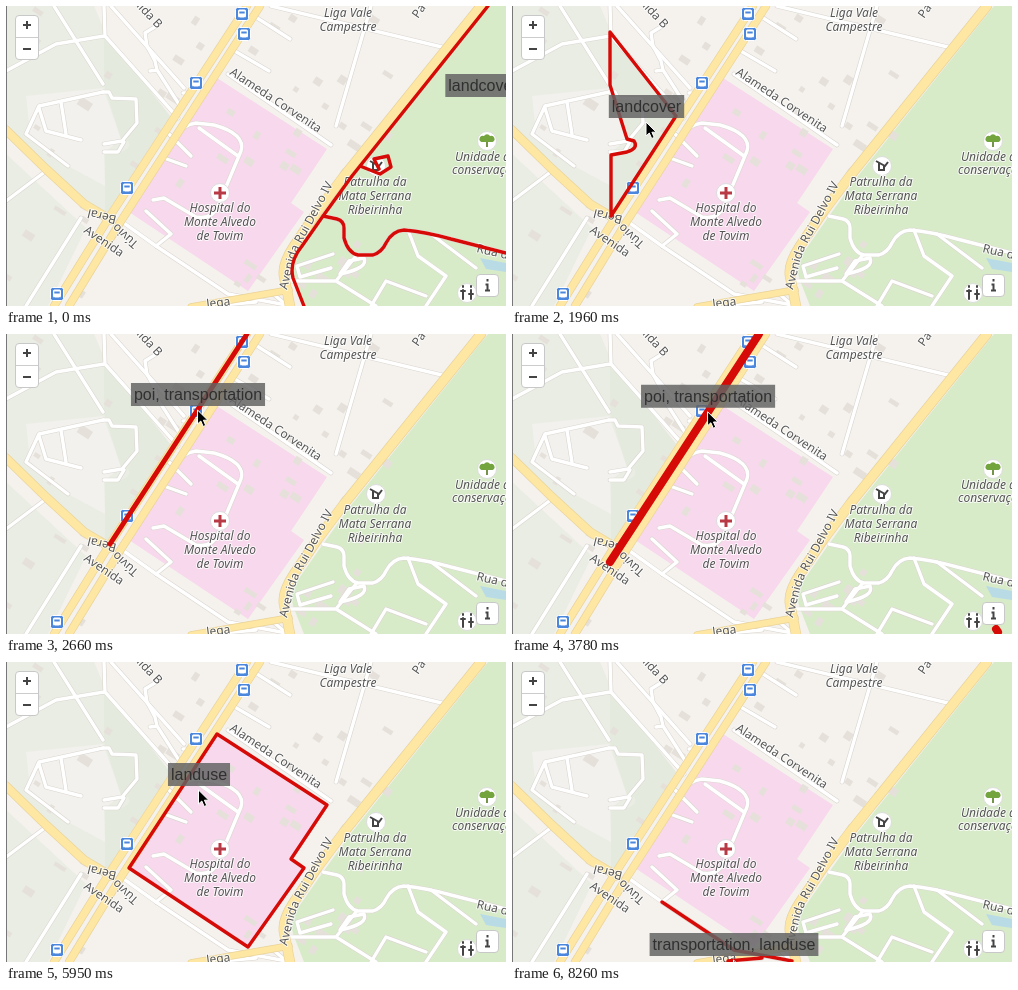
An HTML page that plays this animation: 500 by 300 pixels, repeating every 8890 ms.

```html
<!DOCTYPE html>
<html lang="pt">
<head>
<meta charset="utf-8">
<title>Map layer inspector</title>
<style>
html, body { margin: 0; width: 100%; height: 100%; overflow: hidden; background: #f5f2ee; }
svg { display: block; width: 100%; height: 100%; }
.lines { fill: none; stroke-linecap: round; stroke-linejoin: round; }
.label text { font: 12px "Noto Sans", "Open Sans", sans-serif; fill: #555; stroke: #fff; stroke-opacity: .8; stroke-width: 2px; paint-order: stroke; stroke-linejoin: round; }
.label .poi { font-style: italic; text-anchor: middle; }
.label .start { text-anchor: start; }
#marks { stroke: #d60b08; stroke-width: 3.4; }
#marks path { display: none; }
#tip text { font: 16px "Liberation Sans", Arial, sans-serif; fill: #303030; text-anchor: middle; }
.control { fill: #fff; stroke: #c8c8c8; }
.glyph { fill: none; stroke: #444; stroke-width: 2; }
</style>
</head>
<body>
<svg viewBox="0 0 500 300" preserveAspectRatio="none">
  <defs>
    <path id="streetLabel" d="M281 284L288 256Q292 241 302 226L333 167"/>
    <g id="bus">
      <rect x="-6.5" y="-6.5" width="13" height="13" rx="2" fill="#4b87dc" stroke="#fff"/>
      <rect x="-4" y="-4.5" width="8" height="8" rx="1.5" fill="#fff"/>
      <path d="M-2.7-1.5H2.7M-2.8 4.2h.6M2.2 4.2h.6" stroke="#4b87dc" stroke-width="2"/>
    </g>
  </defs>

  <rect width="500" height="300" fill="#f5f2ee"/>
  <path fill="#e9ede3" d="M0 0H88L99 26L164 110L99 210L78 197L0 122ZM0 148L80 222L42 300H0Z"/>
  <path fill="#f3f1ed" d="M20 90L97 82L115 133L98 147L99 180L62 160L24 128Z"/>
  <g id="areas"></g>
  <path fill="#b9dbe6" d="M474 252L500 257V266L480 263Z"/>
  <g id="buildings" fill="#e5e1da"></g>
  <g id="roads" class="lines"></g>

  <g class="label">
    <use href="#bus" x="236" y="8"/><use href="#bus" x="238" y="28"/>
    <use href="#bus" x="190" y="77"/><use href="#bus" x="121" y="182"/>
    <use href="#bus" x="51" y="288"/>
    <g fill="#fff" stroke="#ddd">
      <circle cx="214" cy="187" r="9.5"/><circle cx="370" cy="160" r="9.5"/>
      <circle cx="481" cy="135" r="9.5"/><circle cx="461" cy="287" r="9.5"/>
    </g>
    <path d="M214 181V193M208 187H220" stroke="#b83a44" stroke-width="3"/>
    <path class="glyph" d="M364 155L373 160L376 156M367 157V164H372V160"/>
    <path d="M481 135V141" stroke="#76934b" stroke-width="2"/>
    <path fill="#73a43e" d="M475.500 136A3 3 0 0 1 478 130A3.500 3.500 0 0 1 484 130A3 3 0 0 1 486.500 136Z"/>
    <path class="glyph" stroke-linecap="round" d="M457 284V293M465 284V293M455 285H459M463 288H467M457 280V281M465 280V281"/>
    <g id="names"></g>
    <text transform="translate(223 68) rotate(33.500)">Alameda Corvenita</text>
    <text transform="translate(77 226) rotate(34)">Avenida</text>
    <text transform="translate(133 237) rotate(222)">Túvio</text>
    <text transform="translate(111 210) rotate(194)">Beral</text>
    <text transform="translate(127 -3) rotate(47)">nida B</text>
    <text transform="translate(412 13) rotate(-55)">Pa</text>
    <text transform="translate(470 246) rotate(13)">Rua d</text>
    <text transform="translate(201 302) rotate(-7)">lega</text>
    <text><textPath href="#streetLabel">Avenida Rui Delvo IV</textPath></text>
  </g>

  <g id="marks" class="lines"></g>

  <rect class="control" x="9.500" y="9.500" width="23" height="44" rx="3.500"/>
  <path d="M10 31.500H32" stroke="#ccc"/>
  <path class="glyph" d="M17 19H25M21 15V23M17 43H25"/>
  <rect class="control" x="470.500" y="268.500" width="22" height="22" rx="3.500"/>
  <path class="glyph" d="M481.500 273V275.500M479.500 278.500H481.500V284.500M479 284.500H484"/>
  <path d="M.5 0V300" stroke="#777"/>

  <g id="tip"><rect y="-28" height="23" fill="#646464" fill-opacity=".84"/><text y="-11"></text></g>
  <path id="cursor" d="M0 0V14L3.300 11L5.700 16.500L8.200 15.400L5.900 10.200H10.300Z" stroke="#fff"/>
</svg>
<script>
const SVG = "http://www.w3.org/2000/svg";
const $ = id => document.getElementById(id);
function add(parent, tag, attrs, text) {
  const node = document.createElementNS(SVG, tag);
  for (const key in attrs) node.setAttribute(key, attrs[key]);
  if (text) node.textContent = text;
  return parent.appendChild(node);
}

// Geometry shared by the base map, the highlights and the hit test
const westLane = "M241 0L104 210";
const midLane = "M247 0L98 228";
const westStreet = "M0 124L40 163L78 198L105 214";
const eastAvenue = "M475 0L338 170L311 206L288 240Q276 258 278 270L284 300";
const parkLane = "M317 210L331 213Q338 215 338 222V232Q342 247 352 249H367Q376 246 380 237Q386 225 398 224Q420 226 445 233L500 247";
const yard = "M158 152L168 132Q176 119 190 117L208 119Q240 128 235 145L212 200Q206 214 190 211L158 192L147 194M193 122L232 150M158 152L180 160M163 128L185 150";
const lanes = "M97 86H103L106 92L130 93L131 117L116 135L98 138M118 136L112 146H98M152 19L139 27L141 40L149 55L151 64L144 65M151 64L160 78L176 103M177 87H184M248 10L284 33M227 44L263 65M327 248L291 260L294 271L325 262M334 268L343 255L358 252Q363 262 334 268M266 287L278 297L283 290";
const cross = "M150 240L222 288L280 299M216 299L250 296";
const landuse = "M211 72L321 143L285 197L298 206L242 285L123 206Z";
const wood = "M98 26L164 110L99 210V149L115 146Q127 142 122 135L115 133L98 79Z";
const forestEdge = "M482 0L346 170L317 210L296 240Q283 256 287 272L298 300";
const forest = forestEdge + "H500V0Z";
const station = "M354 160L374 168L385 161L382 150L368 153L373 163";

add($("areas"), "path", { d: wood, fill: "#e5eade" });
add($("areas"), "path", { d: forest, fill: "#d8ebc9" });
add($("areas"), "path", { d: landuse, fill: "#f8d8ec" });

// Small buildings scattered over the blocks, aligned with the main road
let seed = 7;
const random = () => (seed = seed * 16807 % 2147483647) / 2147483647;
for (let i = 0; i < 60; i++) {
  const x = random() * 380, y = random() * 290;
  add($("buildings"), "rect", {
    x, y, width: 5 + random() * 9, height: 4 + random() * 5, transform: `rotate(33 ${x} ${y})`
  });
}

const minor = [
  yard, lanes, cross, parkLane, "M115 215L150 240",
  "M0 65L50 38L98 30M48 0L97 78M98 0L99 30L172 112M105 0L178 82",
  "M62 160L20 128L33 100L97 86M33 102L40 125L75 134M55 96L60 128M0 195L40 165M20 300L75 212",
  "M222 68L325 139M265 0L440 42M365 0L330 120M140 205L165 228L150 240",
  "M284 275L330 275L370 300M350 250L330 275M365 300L380 275L420 290M402 224L412 250L440 270L420 300M425 228L470 262"
];
const yellow = [
  [westStreet, 8], [westLane + "L48 300", 7], ["M254 0L115 215L63 300", 7],
  [eastAvenue, 9], ["M185 301L283 284", 6]
];
function drawRoads(color, extra, roads) {
  for (const [d, width] of roads)
    add($("roads"), "path", { d, stroke: color, "stroke-width": width + extra });
}
const white = minor.map(d => [d, 3.4]);
drawRoads("#dad6d0", 1.2, white);
drawRoads("#fff", 0, white);
drawRoads("#ead39a", 1.4, yellow);
drawRoads("#fde7a2", 0, yellow);

function poi(x, y, lines, cls = "poi") {
  lines.forEach((line, i) => add($("names"), "text", { x, y: y + i * 14, class: cls }, line));
}
poi(342, 11, ["Liga Vale", "Campestre"]);
poi(214, 206, ["Hospital do", "Monte Alvedo", "de Tovim"]);
poi(369, 180, ["Patrulha da", "Mata Serrana", "Ribeirinha"]);
poi(449, 155, ["Unidade de"], "poi start");
poi(446, 168, ["conservação"], "poi start");

// Top layer first. With "reach" the hit shape is a stroke of that width, else a filled area.
const layers = [
  { tip: "poi, transportation", hit: westLane, reach: 7, draw: westLane, width: 5 },
  { tip: "poi, transportation", hit: midLane, reach: 7, draw: midLane + "M484 295L486 298", width: 8 },
  { tip: "transportation", hit: eastAvenue, reach: 12, draw: westStreet + eastAvenue + parkLane },
  { tip: "transportation, landuse", hit: yard, reach: 6, draw: yard + lanes + landuse },
  { tip: "transportation, landuse", hit: cross, reach: 6, draw: cross },
  { tip: "landuse", hit: landuse, draw: landuse },
  { tip: "landcover", hit: wood, draw: wood },
  { tip: "landcover", hit: forest, draw: forestEdge + parkLane + station }
];
for (const layer of layers) {
  layer.shape = new Path2D(layer.hit);
  layer.mark = add($("marks"), "path", { d: layer.draw });
  if (layer.width) layer.mark.setAttribute("stroke-width", layer.width);
  if (layer.width) layer.mark.style.strokeWidth = layer.width;
}
const probe = document.createElement("canvas").getContext("2d");
probe.font = '16px "Liberation Sans", Arial, sans-serif';
function layerAt(x, y) {
  return layers.find(({ shape, reach }) => {
    if (!reach) return probe.isPointInPath(shape, x, y);
    probe.lineWidth = reach;
    return probe.isPointInStroke(shape, x, y);
  });
}

// Pointer moves: first step, last step, destination
const LOOP = 8890, STEP = 70;
const moves = [
  [70, 70, 400, 60], [140, 630, 214, 166], [840, 1120, 448, 110], [1330, 1960, 134.5, 117],
  [2030, 2170, 120, 100], [2240, 2660, 192, 77], [2730, 2940, 194, 74.5], [3780, 4130, 222, 132],
  [4340, 4690, 215.7, 175], [5040, 5320, 190, 88], [5880, 6090, 196, 170],
  [6580, 6790, 148.5, 194], [7840, 8260, 222, 299]
];
function pointer(t) {
  let x = 477, y = 96;
  for (const [first, last, toX, toY] of moves) {
    const p = Math.min(1, Math.max(0, (t - first + STEP) / (last - first + STEP)));
    const ease = p * p * (3 - 2 * p);
    x += (toX - x) * ease;
    y += (toY - y) * ease;
  }
  return [x, y];
}

const [box, caption] = $("tip").children;
function draw(now) {
  const t = Math.floor((now % LOOP) / STEP) * STEP;
  const [x, y] = pointer(t);
  const hovered = layerAt(x, y);
  for (const layer of layers) layer.mark.style.display = layer === hovered ? "inline" : "none";
  $("tip").style.display = hovered ? "inline" : "none";
  if (hovered) {
    const width = probe.measureText(hovered.tip).width + 6;
    caption.textContent = hovered.tip;
    box.setAttribute("width", width);
    box.setAttribute("x", -width / 2);
  }
  $("tip").setAttribute("transform", `translate(${x} ${y})`);
  $("cursor").setAttribute("transform", `translate(${x - 0.5} ${y - 1})`);
  $("cursor").style.display = t < STEP ? "none" : "inline";
}
const start = performance.now();
function tick() {
  draw(performance.now() - start);
  requestAnimationFrame(tick);
}
tick();
</script>
</body>
</html>
```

____

# Exercise objective
Using the listing above, work out how many of its lines include "body", and give only the result.

# Problem solution
3